These essentially represent wireless networks of voice telephony, analog or digital. The analog system like AMPS uses frequency modulation with a peak deviation of 12 kHz. A duplex phone conversation requires one channel for transmitting and another channel for receiving.

The cellular system includes a MTSO (sometimes situated in a CO of PSTN), the cell sites, and the mobile units. The central processor at the MTSO controls the switching equipment needed to interconnect the mobile users with the wireline telephone network (PSTN). It also controls cell-site actions and many of the mobile unit actions through commands relayed to them by the cell sites.

The MTSO is connected to each cell site via wireline PSTN, over which they exchange information required to process the calls. Each cell site has one transreceiver for each of its assigned voice channels and the corresponding transmitting/receiving antennas for those channels.

The equipment at the mobile station contains a control unit, a transreceiver and an antenna, with a duplexer, to segregate the transmitted and received signals. (In space diversity systems, if used to combat fading and interference problems, there will be more than one antenna in operation.)

The control unit has user interfaces, namely, the handset, the dialler and a light-emitting diode (LED) indicator. The transreceiver includes a synthesizer to tune to all the allocated channels. The logic section interprets the user’s actions and various system commands. Subsequently, it also controls the transreceiver and the control units.

A few radio channels are used for call set-up and tear-down procedures. First, they facilitate the necessary exchange of signalling information for call set-up. Whenever the mobile unit is “on”, but not in use, the unit continuously monitors these set-up channels. And selects the strongest one. Thus, the base station/cell and the current location of this mobile unit (linked via that selected channel) are mutually identified.

That is, the mobile unit and the base station are now synchronised through the set-up channel with an identification number (ID) prescribed for the mobile unit. Now, the base station can transfer any call coming for the mobile unit. When the mobile unit is alerted of an incoming call, it again samples the signal-strength of all received signalling/set-up channels and responds through the cell-site offering the strongest signal.

It then indicates its preference for communication through that cell-site/base station, gets an ID and the base station, in turn, responds by supplying the ringing tone so as to alert the user to pick up the phone. Similar sequence of events takes place at the calling subscriber side except in the reverse order. Due to the mobility involved, the system examines the call being received every few seconds at the cell-site.

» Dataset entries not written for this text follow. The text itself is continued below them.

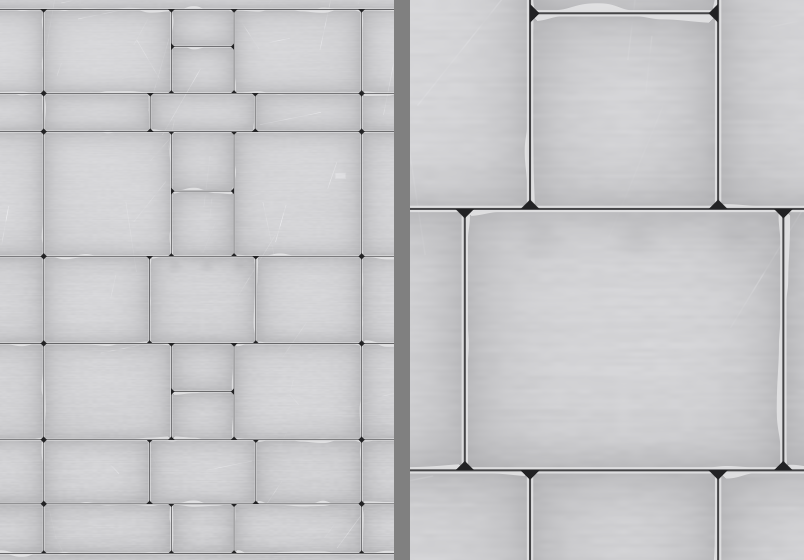
Left: the whole. Right: its middle third, enlarged.
This pattern is drawn by a WebGL 1 fragment shader. Its source:

```glsl
precision highp float;
// Brushed metal panels with cut corners, laid in rows of changing height.
uniform vec2 u_resolution;

#define PERIOD 0.5677
#define FIRST_JOINT 0.0781
#define GAP 0.0006
#define CHAMFER 0.0056
#define RIM 0.0013
#define BULGE 0.0042
#define LINE_COLOR vec3(0.27, 0.27, 0.28)
#define RIM_COLOR vec3(0.92, 0.92, 0.925)
#define METAL_LIGHT vec3(0.845, 0.845, 0.855)
#define METAL_DARK vec3(0.69, 0.69, 0.70)
#define BRUSH 0.034
#define SCRATCHES 56

float hash(vec2 p) {
  vec3 q = fract(p.xyx * vec3(0.1031, 0.1030, 0.0973));
  q += dot(q, q.yzx + 33.33);
  return fract((q.x + q.y) * q.z);
}

float noise(vec2 p) {
  vec2 i = floor(p), f = fract(p);
  f = f * f * (3.0 - 2.0 * f);
  return mix(mix(hash(i), hash(i + vec2(1.0, 0.0)), f.x),
             mix(hash(i + vec2(0.0, 1.0)), hash(i + 1.0), f.x), f.y);
}

float segmentDistance(vec2 p, vec2 a, vec2 along) {
  float t = clamp(dot(p - a, along) / dot(along, along), 0.0, 1.0);
  return length(p - a - along * t);
}

// Bounds of the panel around p, if p lies in this row.
// side: first divider as a share of the period; split: height of the middle cut.
void row(vec2 p, float top, float bottom, float side, float split,
         inout vec2 lo, inout vec2 hi) {
  if (p.y < top || p.y >= bottom) return;
  float q = (p.x - FIRST_JOINT) / PERIOD;
  float base = floor(q), f = q - base;
  float left = f < side ? 0.0 : (f < 1.0 - side ? side : 1.0 - side);
  float right = f < side ? side : (f < 1.0 - side ? 1.0 - side : 1.0);
  lo = vec2(FIRST_JOINT + PERIOD * (base + left), top);
  hi = vec2(FIRST_JOINT + PERIOD * (base + right), bottom);
  if (split > 0.0 && left == side) {
    float cut = mix(top, bottom, split);
    if (p.y < cut) hi.y = cut; else lo.y = cut;
  }
}

void findPanel(vec2 p, out vec2 lo, out vec2 hi) {
  // Plain strips above the first row and below the last.
  lo = vec2(-1.0, p.y < 0.5 ? -0.15 : 0.9883);
  hi = vec2(2.0, p.y < 0.5 ? 0.0169 : 1.15);
  row(p, 0.0169, 0.1667, 0.4014, 0.443, lo, hi);
  row(p, 0.1667, 0.2350, 0.3349, 0.0, lo, hi);
  row(p, 0.2350, 0.4577, 0.4014, 0.477, lo, hi);
  row(p, 0.4577, 0.6133, 0.3330, 0.0, lo, hi);
  row(p, 0.6133, 0.7852, 0.4014, 0.5, lo, hi);
  row(p, 0.7852, 0.8997, 0.3330, 0.0, lo, hi);
  row(p, 0.8997, 0.9883, 0.4014, 0.0, lo, hi);
}

// Fine pale scratches, denser toward the top.
float scratches(vec2 p, float px) {
  float sum = 0.0;
  for (int i = 0; i < SCRATCHES; i++) {
    float k = float(i) + 1.0;
    vec2 start = vec2(hash(vec2(k, 1.7)) * 0.75, pow(hash(vec2(k, 5.3)), 1.4));
    float angle = mix(-1.5, -0.8, hash(vec2(k, 9.1)));
    float kind = hash(vec2(k, 13.9));
    if (kind > 0.72) angle = -angle;
    if (kind < 0.15) angle = -0.2;
    float size = mix(0.02, 0.15, pow(hash(vec2(k, 17.3)), 2.0));
    float d = segmentDistance(p, start, size * vec2(cos(angle), sin(angle)));
    float strength = hash(vec2(k, 21.1)) * noise(p * 90.0 + k);
    sum += strength * (1.0 - smoothstep(0.0, 0.0004 + 0.7 * px, d));
  }
  return min(sum, 1.0);
}

// Soft dark stains in a short row, and one pale worn spot.
float stains(vec2 p) {
  float s = 0.0;
  for (int i = 0; i < 3; i++) {
    vec2 d = (p - vec2(0.312 + 0.058 * float(i), 0.476)) / vec2(0.012, 0.010);
    s -= 0.035 * exp(-dot(d, d));
  }
  vec2 w = abs(p - vec2(0.608, 0.314)) - vec2(0.007, 0.003);
  return s + 0.05 * (1.0 - smoothstep(0.0, 0.004, max(w.x, w.y)));
}

void main() {
  float px = 1.0 / u_resolution.y;
  vec2 p = vec2(gl_FragCoord.x, u_resolution.y - gl_FragCoord.y) * px;
  vec2 lo, hi;
  findPanel(p, lo, hi);
  vec2 inset = min(p - lo, hi - p);
  float edge = min(inset.x, inset.y);
  // Metal: lit centre, shaded borders, fine horizontal brushing.
  vec2 shade = 1.0 - 0.75 * exp(-inset / vec2(0.021, 0.015));
  vec3 color = mix(METAL_DARK, METAL_LIGHT, shade.x * shade.y);
  float grain = 0.5 * noise(p * vec2(16.0, 500.0)) + 0.5 * noise(p * vec2(130.0, 360.0));
  color += (grain - 0.5) * BRUSH * (0.7 + 0.6 * p.y);
  color += (noise(p * vec2(7.0, 11.0)) - 0.5) * 0.015 - 0.014 * p.y;
  color += stains(p) + 0.08 * scratches(p, px);
  // Pale rim that swells in worn patches along each side.
  bool upright = inset.x < inset.y;
  vec2 far = step(0.5 * (lo + hi), p);
  float seed = 60.0 * hash(floor(lo * 200.0 + 0.5) + (upright ? far.x : 5.0 + far.y));
  float wear = smoothstep(0.66, 1.0, noise(vec2((upright ? p.y : p.x) * 26.0, seed)));
  float rimWidth = GAP + RIM + BULGE * wear * (upright ? 0.5 : 1.0);
  color = mix(color, RIM_COLOR, 0.75 * clamp(0.5 + (rimWidth - edge) / px, 0.0, 1.0));
  // Thin joint line, and darker studs where corners are cut.
  float stud = (CHAMFER - inset.x - inset.y) * 0.7071;
  color = mix(color, LINE_COLOR, clamp(0.5 + (GAP - edge) / px, 0.0, 1.0));
  color = mix(color, 0.5 * LINE_COLOR, clamp(0.5 + stud / px, 0.0, 1.0));
  gl_FragColor = vec4(color, 1.0);
}
```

If necessary, the system “looks” for another site to serve the call. When such a need occurs, the mobile unit retunes itself to the newly found cell-site by receiving a command from the base station. This process of changing the base station or handing over the responsibility of servicing a mobile unit, as mentioned earlier, is known as “hand-off”. It occurs in a brief interrupted period of about 50 ms.

The power output of the mobile unit is about 0.7 to 3W and is controlled by a power up/down “power control signal” from the base station in seven, 1-dB steps. This power control is necessary to reduce the interference with other phones and minimise the overloading of the base-station receiver.

After their inception, analog cellular networks soon exhausted the FDMA channels (with 30 kHz FM bandwidth for each channel) offered to the growing population of subscribers (within the allocated spectrum). Hence, the second generation of digital wireless telephony came into the picture with a channel allocation based on TDMA and/or CDMA schemes.